### Work required
Sift the listing for lines that hold the string "shade" and pull them out.

### Supplied information

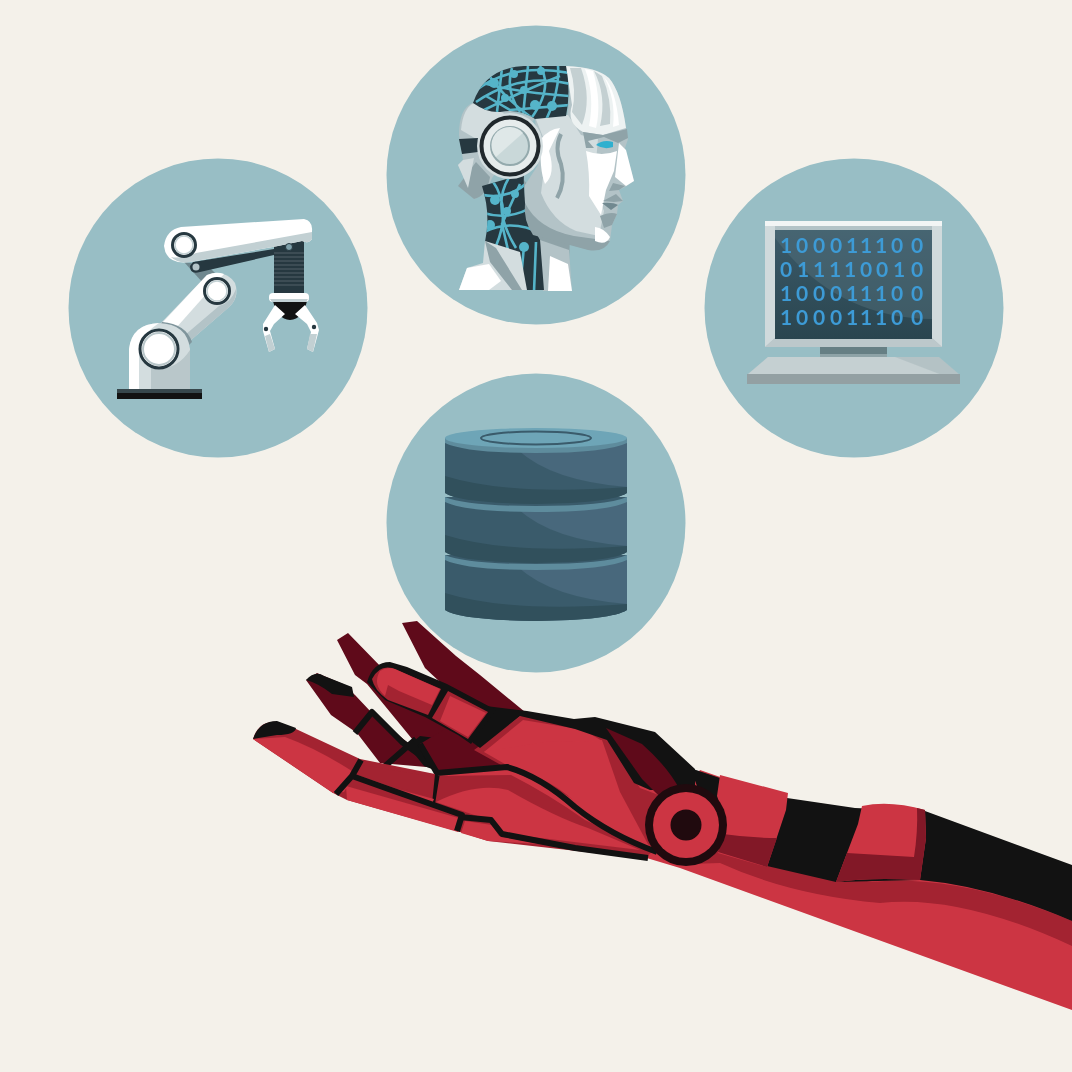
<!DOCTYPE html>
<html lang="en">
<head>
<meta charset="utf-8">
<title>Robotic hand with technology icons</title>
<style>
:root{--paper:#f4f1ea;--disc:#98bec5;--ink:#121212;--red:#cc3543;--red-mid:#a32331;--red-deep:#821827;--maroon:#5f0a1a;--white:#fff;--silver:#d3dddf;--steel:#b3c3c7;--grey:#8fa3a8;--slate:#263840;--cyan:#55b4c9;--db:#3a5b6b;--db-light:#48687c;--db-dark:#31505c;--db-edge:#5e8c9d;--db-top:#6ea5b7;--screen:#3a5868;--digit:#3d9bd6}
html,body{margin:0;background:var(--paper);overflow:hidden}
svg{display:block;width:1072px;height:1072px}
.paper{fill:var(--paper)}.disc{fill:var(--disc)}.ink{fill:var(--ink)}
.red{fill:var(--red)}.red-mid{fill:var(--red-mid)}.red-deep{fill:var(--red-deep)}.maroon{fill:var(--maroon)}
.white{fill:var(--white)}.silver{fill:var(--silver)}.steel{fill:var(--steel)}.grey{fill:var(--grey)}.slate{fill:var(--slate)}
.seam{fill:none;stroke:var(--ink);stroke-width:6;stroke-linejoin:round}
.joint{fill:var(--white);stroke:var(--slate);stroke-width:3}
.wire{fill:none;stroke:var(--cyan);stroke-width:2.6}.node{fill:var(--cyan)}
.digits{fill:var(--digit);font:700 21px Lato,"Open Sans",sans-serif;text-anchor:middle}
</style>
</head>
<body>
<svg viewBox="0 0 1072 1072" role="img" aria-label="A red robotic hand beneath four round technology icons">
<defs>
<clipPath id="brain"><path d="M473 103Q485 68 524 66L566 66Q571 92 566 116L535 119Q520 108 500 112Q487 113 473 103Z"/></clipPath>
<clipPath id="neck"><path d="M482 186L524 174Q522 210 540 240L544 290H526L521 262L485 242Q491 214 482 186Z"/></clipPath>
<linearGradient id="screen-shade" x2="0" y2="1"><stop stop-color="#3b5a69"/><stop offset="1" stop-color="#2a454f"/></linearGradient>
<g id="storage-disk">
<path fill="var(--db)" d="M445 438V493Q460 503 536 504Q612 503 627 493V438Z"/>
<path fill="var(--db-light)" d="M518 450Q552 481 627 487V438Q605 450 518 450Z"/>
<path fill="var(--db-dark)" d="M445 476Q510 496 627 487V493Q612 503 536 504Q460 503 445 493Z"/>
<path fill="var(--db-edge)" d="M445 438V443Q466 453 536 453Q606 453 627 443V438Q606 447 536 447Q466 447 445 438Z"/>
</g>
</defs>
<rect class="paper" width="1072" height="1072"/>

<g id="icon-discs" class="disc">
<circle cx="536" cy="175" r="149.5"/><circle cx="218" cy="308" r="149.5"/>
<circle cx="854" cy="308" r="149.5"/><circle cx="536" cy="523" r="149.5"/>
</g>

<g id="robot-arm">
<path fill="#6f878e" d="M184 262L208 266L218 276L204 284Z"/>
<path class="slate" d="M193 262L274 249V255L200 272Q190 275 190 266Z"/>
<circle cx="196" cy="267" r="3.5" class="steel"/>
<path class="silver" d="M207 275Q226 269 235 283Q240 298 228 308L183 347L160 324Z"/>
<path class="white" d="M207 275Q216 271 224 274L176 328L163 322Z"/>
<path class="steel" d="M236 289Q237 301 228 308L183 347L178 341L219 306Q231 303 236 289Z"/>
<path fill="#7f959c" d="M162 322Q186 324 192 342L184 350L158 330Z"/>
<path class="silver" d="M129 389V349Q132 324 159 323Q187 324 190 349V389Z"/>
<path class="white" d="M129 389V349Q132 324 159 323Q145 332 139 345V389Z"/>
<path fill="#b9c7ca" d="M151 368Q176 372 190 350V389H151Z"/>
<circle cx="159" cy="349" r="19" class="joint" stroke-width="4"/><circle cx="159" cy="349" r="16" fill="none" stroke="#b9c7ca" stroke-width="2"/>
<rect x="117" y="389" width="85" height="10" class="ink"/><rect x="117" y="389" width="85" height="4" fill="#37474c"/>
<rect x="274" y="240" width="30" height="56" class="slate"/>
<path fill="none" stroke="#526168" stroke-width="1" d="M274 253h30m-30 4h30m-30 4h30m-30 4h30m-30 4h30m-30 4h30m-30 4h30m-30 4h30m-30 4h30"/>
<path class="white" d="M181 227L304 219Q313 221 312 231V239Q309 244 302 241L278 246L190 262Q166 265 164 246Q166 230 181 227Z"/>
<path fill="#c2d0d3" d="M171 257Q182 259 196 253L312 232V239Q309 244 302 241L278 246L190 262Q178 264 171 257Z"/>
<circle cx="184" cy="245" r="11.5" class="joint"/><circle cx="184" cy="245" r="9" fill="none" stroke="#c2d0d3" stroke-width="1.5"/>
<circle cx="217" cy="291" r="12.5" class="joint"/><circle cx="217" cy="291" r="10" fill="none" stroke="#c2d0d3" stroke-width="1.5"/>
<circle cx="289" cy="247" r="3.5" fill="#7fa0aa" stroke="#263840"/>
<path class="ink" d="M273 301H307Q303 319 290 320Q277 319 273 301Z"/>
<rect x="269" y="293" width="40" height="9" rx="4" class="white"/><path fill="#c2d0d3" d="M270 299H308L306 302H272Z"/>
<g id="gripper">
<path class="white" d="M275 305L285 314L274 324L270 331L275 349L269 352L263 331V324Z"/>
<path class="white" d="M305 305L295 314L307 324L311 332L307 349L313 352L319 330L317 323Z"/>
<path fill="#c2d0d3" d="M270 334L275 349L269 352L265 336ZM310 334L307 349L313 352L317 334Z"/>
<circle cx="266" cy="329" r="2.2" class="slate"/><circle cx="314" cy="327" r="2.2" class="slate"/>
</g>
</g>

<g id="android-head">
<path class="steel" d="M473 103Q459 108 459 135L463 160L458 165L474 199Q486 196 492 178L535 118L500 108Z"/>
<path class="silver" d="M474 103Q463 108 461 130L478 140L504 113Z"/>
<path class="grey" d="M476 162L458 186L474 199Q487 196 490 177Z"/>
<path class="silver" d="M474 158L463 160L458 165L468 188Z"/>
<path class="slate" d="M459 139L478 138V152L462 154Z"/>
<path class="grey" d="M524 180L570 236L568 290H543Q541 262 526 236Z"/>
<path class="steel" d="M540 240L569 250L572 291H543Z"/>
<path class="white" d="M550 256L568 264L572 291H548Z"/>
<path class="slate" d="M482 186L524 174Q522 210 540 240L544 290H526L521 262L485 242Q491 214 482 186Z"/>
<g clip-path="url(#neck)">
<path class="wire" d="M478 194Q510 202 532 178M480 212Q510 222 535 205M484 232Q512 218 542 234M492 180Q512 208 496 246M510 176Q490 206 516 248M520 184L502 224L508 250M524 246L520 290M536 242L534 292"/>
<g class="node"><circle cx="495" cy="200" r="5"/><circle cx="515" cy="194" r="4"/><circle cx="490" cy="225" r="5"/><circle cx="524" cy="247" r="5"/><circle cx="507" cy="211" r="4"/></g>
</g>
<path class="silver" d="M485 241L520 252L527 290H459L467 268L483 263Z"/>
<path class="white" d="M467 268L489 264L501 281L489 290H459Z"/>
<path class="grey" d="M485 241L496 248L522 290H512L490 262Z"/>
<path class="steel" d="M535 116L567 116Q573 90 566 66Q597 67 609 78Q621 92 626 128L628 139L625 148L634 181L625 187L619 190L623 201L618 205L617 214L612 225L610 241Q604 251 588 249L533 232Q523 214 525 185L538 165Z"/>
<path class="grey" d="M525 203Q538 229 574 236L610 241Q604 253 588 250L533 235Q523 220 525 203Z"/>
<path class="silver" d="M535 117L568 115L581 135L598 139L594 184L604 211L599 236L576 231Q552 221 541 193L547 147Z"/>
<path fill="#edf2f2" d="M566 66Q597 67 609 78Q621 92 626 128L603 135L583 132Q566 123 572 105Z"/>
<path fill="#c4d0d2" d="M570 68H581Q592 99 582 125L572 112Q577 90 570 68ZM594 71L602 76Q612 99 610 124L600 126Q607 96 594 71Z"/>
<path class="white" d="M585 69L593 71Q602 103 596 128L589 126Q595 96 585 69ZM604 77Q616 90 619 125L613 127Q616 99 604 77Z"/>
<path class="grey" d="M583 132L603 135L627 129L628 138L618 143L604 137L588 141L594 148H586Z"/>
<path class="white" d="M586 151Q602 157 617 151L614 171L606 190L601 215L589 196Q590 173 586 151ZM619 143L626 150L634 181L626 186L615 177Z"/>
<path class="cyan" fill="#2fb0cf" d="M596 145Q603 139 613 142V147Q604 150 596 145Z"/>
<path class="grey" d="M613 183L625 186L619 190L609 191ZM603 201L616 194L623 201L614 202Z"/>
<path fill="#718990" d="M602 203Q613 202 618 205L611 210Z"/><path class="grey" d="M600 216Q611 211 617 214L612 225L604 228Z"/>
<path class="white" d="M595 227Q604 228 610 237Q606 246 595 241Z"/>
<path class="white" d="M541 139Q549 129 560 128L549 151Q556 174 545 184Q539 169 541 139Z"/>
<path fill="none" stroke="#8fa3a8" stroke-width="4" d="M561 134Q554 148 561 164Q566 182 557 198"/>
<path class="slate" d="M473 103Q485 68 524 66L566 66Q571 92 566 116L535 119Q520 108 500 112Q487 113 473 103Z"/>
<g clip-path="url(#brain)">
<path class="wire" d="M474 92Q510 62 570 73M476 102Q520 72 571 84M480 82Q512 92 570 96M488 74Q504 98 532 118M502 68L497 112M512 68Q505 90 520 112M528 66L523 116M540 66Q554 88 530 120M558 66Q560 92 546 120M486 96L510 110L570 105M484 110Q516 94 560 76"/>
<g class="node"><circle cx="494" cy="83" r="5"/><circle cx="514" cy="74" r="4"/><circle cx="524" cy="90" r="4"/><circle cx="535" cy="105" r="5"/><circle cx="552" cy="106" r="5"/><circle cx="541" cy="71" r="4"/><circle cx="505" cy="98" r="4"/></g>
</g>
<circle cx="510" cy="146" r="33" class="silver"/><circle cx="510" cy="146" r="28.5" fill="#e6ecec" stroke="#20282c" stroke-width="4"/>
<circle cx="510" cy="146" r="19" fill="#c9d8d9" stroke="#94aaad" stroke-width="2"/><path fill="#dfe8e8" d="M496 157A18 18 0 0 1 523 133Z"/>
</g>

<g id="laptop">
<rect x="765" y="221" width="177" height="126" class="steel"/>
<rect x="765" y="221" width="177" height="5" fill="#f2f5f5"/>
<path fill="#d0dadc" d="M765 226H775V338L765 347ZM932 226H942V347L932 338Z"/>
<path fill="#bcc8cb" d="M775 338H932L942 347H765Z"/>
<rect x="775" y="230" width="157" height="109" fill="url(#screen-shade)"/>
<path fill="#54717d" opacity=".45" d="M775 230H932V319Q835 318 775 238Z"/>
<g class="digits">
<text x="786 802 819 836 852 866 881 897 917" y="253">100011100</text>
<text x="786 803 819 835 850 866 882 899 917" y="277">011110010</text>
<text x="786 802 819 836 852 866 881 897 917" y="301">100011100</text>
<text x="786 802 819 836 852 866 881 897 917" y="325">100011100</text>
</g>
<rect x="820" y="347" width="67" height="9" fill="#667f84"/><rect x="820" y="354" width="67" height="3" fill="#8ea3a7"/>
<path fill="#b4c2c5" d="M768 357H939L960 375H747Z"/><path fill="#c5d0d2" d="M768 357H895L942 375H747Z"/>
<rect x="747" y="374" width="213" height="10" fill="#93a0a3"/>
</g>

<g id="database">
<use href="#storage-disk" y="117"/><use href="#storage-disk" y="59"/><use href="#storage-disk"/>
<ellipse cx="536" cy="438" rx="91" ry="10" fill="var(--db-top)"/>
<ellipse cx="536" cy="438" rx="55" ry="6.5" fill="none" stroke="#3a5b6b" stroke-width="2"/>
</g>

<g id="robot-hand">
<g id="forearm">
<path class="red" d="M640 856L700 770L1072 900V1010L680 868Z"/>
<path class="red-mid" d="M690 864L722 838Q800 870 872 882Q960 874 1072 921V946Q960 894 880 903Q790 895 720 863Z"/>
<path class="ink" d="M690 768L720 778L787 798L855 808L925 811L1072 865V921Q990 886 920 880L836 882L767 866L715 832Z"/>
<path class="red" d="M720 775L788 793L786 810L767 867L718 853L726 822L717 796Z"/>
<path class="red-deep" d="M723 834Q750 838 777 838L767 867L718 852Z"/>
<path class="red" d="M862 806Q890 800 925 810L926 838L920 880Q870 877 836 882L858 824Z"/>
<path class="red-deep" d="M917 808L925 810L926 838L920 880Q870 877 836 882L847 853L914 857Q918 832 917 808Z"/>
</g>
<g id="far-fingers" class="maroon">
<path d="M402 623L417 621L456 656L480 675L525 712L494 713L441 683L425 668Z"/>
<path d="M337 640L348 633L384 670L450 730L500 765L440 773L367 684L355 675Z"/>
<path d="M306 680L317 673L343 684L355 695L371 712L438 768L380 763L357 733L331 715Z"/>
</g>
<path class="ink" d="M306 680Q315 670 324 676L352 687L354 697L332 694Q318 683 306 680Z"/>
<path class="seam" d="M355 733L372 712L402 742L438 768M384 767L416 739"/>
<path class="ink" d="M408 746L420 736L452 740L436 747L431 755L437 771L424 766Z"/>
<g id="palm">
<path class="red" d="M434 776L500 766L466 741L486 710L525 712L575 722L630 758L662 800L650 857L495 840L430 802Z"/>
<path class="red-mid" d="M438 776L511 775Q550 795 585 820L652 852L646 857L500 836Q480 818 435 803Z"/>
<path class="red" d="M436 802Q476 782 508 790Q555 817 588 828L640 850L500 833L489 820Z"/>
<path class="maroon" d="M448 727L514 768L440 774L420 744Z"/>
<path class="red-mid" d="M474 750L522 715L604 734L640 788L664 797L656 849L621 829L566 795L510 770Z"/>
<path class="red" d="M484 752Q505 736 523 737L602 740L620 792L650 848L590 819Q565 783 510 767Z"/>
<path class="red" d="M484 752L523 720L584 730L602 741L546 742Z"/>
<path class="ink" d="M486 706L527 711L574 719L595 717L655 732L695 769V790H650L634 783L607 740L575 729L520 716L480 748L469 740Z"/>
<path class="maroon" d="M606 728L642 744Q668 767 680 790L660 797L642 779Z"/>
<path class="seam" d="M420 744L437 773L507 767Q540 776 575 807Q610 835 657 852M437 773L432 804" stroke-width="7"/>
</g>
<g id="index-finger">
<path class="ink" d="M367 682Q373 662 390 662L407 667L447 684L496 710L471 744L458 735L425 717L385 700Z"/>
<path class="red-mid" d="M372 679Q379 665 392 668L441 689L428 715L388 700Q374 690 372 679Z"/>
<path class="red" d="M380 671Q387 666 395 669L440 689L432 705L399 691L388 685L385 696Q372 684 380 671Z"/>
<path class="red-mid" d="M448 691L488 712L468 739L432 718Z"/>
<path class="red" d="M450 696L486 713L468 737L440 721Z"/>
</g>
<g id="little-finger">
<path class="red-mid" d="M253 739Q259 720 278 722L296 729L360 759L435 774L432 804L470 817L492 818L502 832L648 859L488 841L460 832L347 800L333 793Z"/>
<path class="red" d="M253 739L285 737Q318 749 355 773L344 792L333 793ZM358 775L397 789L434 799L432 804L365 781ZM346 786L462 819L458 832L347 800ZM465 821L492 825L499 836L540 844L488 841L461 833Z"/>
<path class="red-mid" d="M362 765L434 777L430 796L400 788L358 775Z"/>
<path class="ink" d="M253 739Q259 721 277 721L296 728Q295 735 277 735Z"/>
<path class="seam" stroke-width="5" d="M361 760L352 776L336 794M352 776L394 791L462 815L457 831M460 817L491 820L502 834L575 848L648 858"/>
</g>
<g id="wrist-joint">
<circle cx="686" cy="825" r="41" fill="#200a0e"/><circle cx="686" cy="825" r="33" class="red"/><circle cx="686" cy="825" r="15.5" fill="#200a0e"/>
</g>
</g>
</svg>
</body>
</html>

--

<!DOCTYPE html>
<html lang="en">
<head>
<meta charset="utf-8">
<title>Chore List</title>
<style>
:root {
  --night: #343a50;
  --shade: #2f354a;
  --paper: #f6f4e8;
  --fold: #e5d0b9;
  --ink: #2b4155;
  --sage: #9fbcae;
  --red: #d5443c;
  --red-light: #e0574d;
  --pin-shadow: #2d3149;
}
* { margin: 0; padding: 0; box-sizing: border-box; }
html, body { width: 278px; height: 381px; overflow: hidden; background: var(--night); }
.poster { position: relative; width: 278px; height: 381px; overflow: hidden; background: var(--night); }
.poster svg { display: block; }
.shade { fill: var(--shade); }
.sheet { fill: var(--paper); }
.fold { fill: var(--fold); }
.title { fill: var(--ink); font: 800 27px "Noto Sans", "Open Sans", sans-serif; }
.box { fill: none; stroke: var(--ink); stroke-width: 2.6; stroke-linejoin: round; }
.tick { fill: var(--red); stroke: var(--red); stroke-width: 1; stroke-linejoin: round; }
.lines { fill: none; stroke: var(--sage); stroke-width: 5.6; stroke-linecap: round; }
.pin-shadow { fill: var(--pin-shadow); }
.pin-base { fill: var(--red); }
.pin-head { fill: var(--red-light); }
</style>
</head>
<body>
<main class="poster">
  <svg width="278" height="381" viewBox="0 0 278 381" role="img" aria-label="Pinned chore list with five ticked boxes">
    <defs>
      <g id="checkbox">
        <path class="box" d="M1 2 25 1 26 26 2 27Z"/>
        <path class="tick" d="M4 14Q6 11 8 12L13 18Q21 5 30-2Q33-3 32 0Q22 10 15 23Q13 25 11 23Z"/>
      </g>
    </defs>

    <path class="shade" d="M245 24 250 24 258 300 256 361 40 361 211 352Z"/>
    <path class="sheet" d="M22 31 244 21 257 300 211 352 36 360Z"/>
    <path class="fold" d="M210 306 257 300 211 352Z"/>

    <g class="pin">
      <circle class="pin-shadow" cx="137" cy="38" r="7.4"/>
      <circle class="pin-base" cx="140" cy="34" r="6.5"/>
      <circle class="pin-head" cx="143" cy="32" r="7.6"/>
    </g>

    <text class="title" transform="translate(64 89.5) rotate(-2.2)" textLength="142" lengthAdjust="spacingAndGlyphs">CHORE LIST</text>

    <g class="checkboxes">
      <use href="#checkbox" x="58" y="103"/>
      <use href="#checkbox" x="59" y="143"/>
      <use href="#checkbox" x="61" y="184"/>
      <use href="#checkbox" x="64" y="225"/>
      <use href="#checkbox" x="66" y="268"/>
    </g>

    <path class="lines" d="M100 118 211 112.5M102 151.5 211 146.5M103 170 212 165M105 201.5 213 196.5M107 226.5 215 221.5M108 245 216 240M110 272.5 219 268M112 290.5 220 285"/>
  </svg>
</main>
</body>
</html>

### Answer to the exercise
<linearGradient id="screen-shade" x2="0" y2="1"><stop stop-color="#3b5a69"/><stop offset="1" stop-color="#2a454f"/></linearGradient>
<rect x="775" y="230" width="157" height="109" fill="url(#screen-shade)"/>
  --shade: #2f354a;
.shade { fill: var(--shade); }
    <path class="shade" d="M245 24 250 24 258 300 256 361 40 361 211 352Z"/>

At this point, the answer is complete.